- **Exercise objective**: For every line in the entries that contains "steps", show the whole line.

- **Input records**:
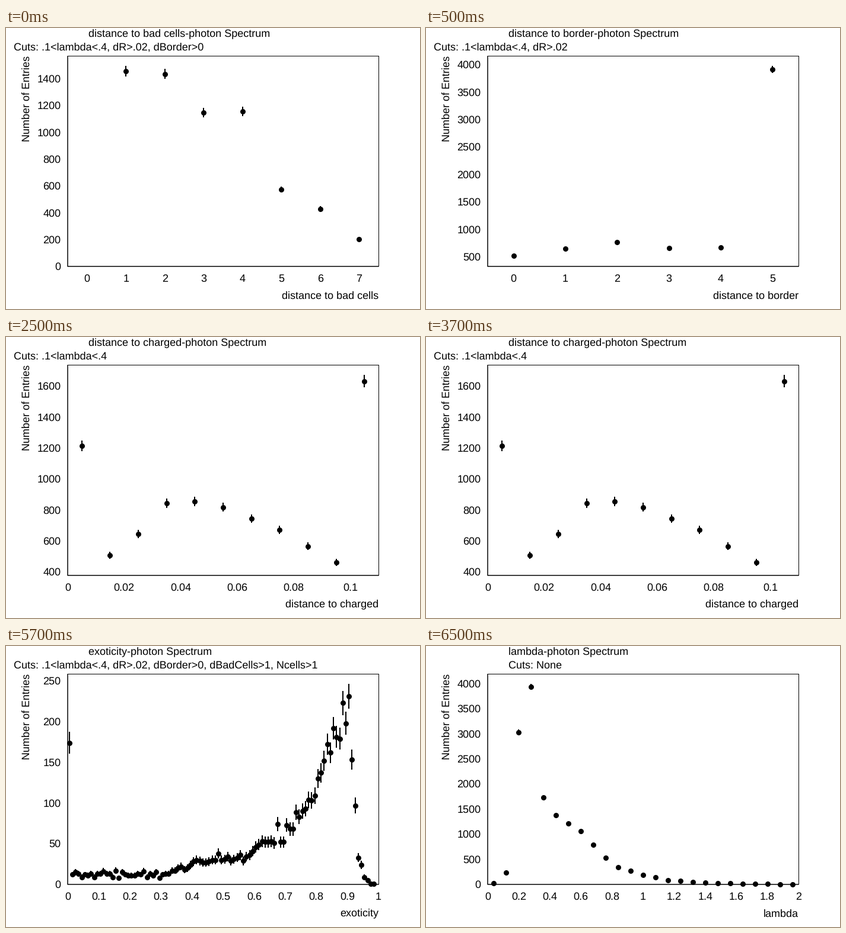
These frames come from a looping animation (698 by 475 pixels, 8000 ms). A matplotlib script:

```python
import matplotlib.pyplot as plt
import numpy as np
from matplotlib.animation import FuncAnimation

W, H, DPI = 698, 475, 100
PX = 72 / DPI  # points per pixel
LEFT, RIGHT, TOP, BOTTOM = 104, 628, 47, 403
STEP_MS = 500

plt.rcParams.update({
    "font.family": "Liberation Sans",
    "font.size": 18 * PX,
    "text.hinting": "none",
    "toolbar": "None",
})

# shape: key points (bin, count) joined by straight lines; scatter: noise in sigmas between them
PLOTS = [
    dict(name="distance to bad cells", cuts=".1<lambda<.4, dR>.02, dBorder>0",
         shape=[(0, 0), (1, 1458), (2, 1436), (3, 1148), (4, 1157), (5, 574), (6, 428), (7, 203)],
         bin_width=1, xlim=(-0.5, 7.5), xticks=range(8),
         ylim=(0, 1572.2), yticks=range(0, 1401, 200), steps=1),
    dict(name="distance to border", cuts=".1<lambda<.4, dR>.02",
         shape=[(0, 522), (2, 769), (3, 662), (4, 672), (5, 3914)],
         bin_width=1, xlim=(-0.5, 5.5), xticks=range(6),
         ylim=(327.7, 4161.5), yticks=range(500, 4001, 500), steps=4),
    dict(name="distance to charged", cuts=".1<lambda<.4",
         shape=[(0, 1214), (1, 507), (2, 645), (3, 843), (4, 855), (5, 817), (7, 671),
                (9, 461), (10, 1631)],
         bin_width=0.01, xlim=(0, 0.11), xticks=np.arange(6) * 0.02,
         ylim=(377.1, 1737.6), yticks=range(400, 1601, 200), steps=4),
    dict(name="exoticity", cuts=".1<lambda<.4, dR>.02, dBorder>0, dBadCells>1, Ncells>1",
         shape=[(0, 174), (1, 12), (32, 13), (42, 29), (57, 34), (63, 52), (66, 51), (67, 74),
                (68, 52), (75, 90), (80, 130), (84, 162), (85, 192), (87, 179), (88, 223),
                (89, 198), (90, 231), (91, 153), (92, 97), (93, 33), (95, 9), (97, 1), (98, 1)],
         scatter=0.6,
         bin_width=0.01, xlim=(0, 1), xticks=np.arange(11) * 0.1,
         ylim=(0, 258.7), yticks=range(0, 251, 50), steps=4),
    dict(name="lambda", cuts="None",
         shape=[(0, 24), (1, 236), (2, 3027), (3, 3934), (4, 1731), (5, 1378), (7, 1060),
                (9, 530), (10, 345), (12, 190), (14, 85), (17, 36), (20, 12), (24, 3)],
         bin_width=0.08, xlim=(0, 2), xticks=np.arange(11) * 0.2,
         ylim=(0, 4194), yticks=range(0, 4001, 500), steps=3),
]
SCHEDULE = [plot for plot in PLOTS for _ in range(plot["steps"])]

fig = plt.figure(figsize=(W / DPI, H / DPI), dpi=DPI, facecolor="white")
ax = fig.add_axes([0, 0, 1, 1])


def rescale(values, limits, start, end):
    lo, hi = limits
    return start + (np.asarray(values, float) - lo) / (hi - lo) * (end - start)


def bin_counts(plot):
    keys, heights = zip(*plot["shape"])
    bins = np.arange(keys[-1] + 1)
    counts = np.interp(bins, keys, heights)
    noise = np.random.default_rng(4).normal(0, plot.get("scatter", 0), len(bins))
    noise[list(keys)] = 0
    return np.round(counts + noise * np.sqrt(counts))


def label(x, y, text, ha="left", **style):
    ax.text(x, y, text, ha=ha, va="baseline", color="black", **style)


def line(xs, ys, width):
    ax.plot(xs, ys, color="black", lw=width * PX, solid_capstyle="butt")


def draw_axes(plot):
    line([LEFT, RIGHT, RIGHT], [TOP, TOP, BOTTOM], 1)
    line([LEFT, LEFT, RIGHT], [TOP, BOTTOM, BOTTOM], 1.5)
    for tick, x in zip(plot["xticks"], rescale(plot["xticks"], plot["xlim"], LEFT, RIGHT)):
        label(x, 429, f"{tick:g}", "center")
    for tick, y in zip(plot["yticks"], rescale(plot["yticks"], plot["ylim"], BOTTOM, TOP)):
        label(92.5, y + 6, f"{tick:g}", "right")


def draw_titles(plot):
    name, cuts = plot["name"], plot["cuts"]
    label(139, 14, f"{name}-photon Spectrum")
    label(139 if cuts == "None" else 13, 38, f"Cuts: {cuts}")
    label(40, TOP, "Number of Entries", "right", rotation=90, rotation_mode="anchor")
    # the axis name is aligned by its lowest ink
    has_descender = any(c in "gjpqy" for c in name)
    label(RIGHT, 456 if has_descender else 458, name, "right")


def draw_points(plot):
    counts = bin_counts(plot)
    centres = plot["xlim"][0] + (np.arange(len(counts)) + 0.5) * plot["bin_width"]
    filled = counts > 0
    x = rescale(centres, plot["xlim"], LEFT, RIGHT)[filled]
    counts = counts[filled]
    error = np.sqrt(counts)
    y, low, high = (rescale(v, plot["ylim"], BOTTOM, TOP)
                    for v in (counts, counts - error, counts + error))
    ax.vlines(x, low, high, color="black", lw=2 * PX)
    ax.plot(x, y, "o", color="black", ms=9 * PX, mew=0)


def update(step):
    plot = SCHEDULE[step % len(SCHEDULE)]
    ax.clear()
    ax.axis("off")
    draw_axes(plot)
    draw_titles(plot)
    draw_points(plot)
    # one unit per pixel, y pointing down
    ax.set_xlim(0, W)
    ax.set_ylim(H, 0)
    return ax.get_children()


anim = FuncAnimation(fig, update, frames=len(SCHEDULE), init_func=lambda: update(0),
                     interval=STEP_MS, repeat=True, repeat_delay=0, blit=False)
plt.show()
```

- **Answer area**:
         ylim=(0, 1572.2), yticks=range(0, 1401, 200), steps=1),
         ylim=(327.7, 4161.5), yticks=range(500, 4001, 500), steps=4),
         ylim=(377.1, 1737.6), yticks=range(400, 1601, 200), steps=4),
         ylim=(0, 258.7), yticks=range(0, 251, 50), steps=4),
         ylim=(0, 4194), yticks=range(0, 4001, 500), steps=3),
SCHEDULE = [plot for plot in PLOTS for _ in range(plot["steps"])]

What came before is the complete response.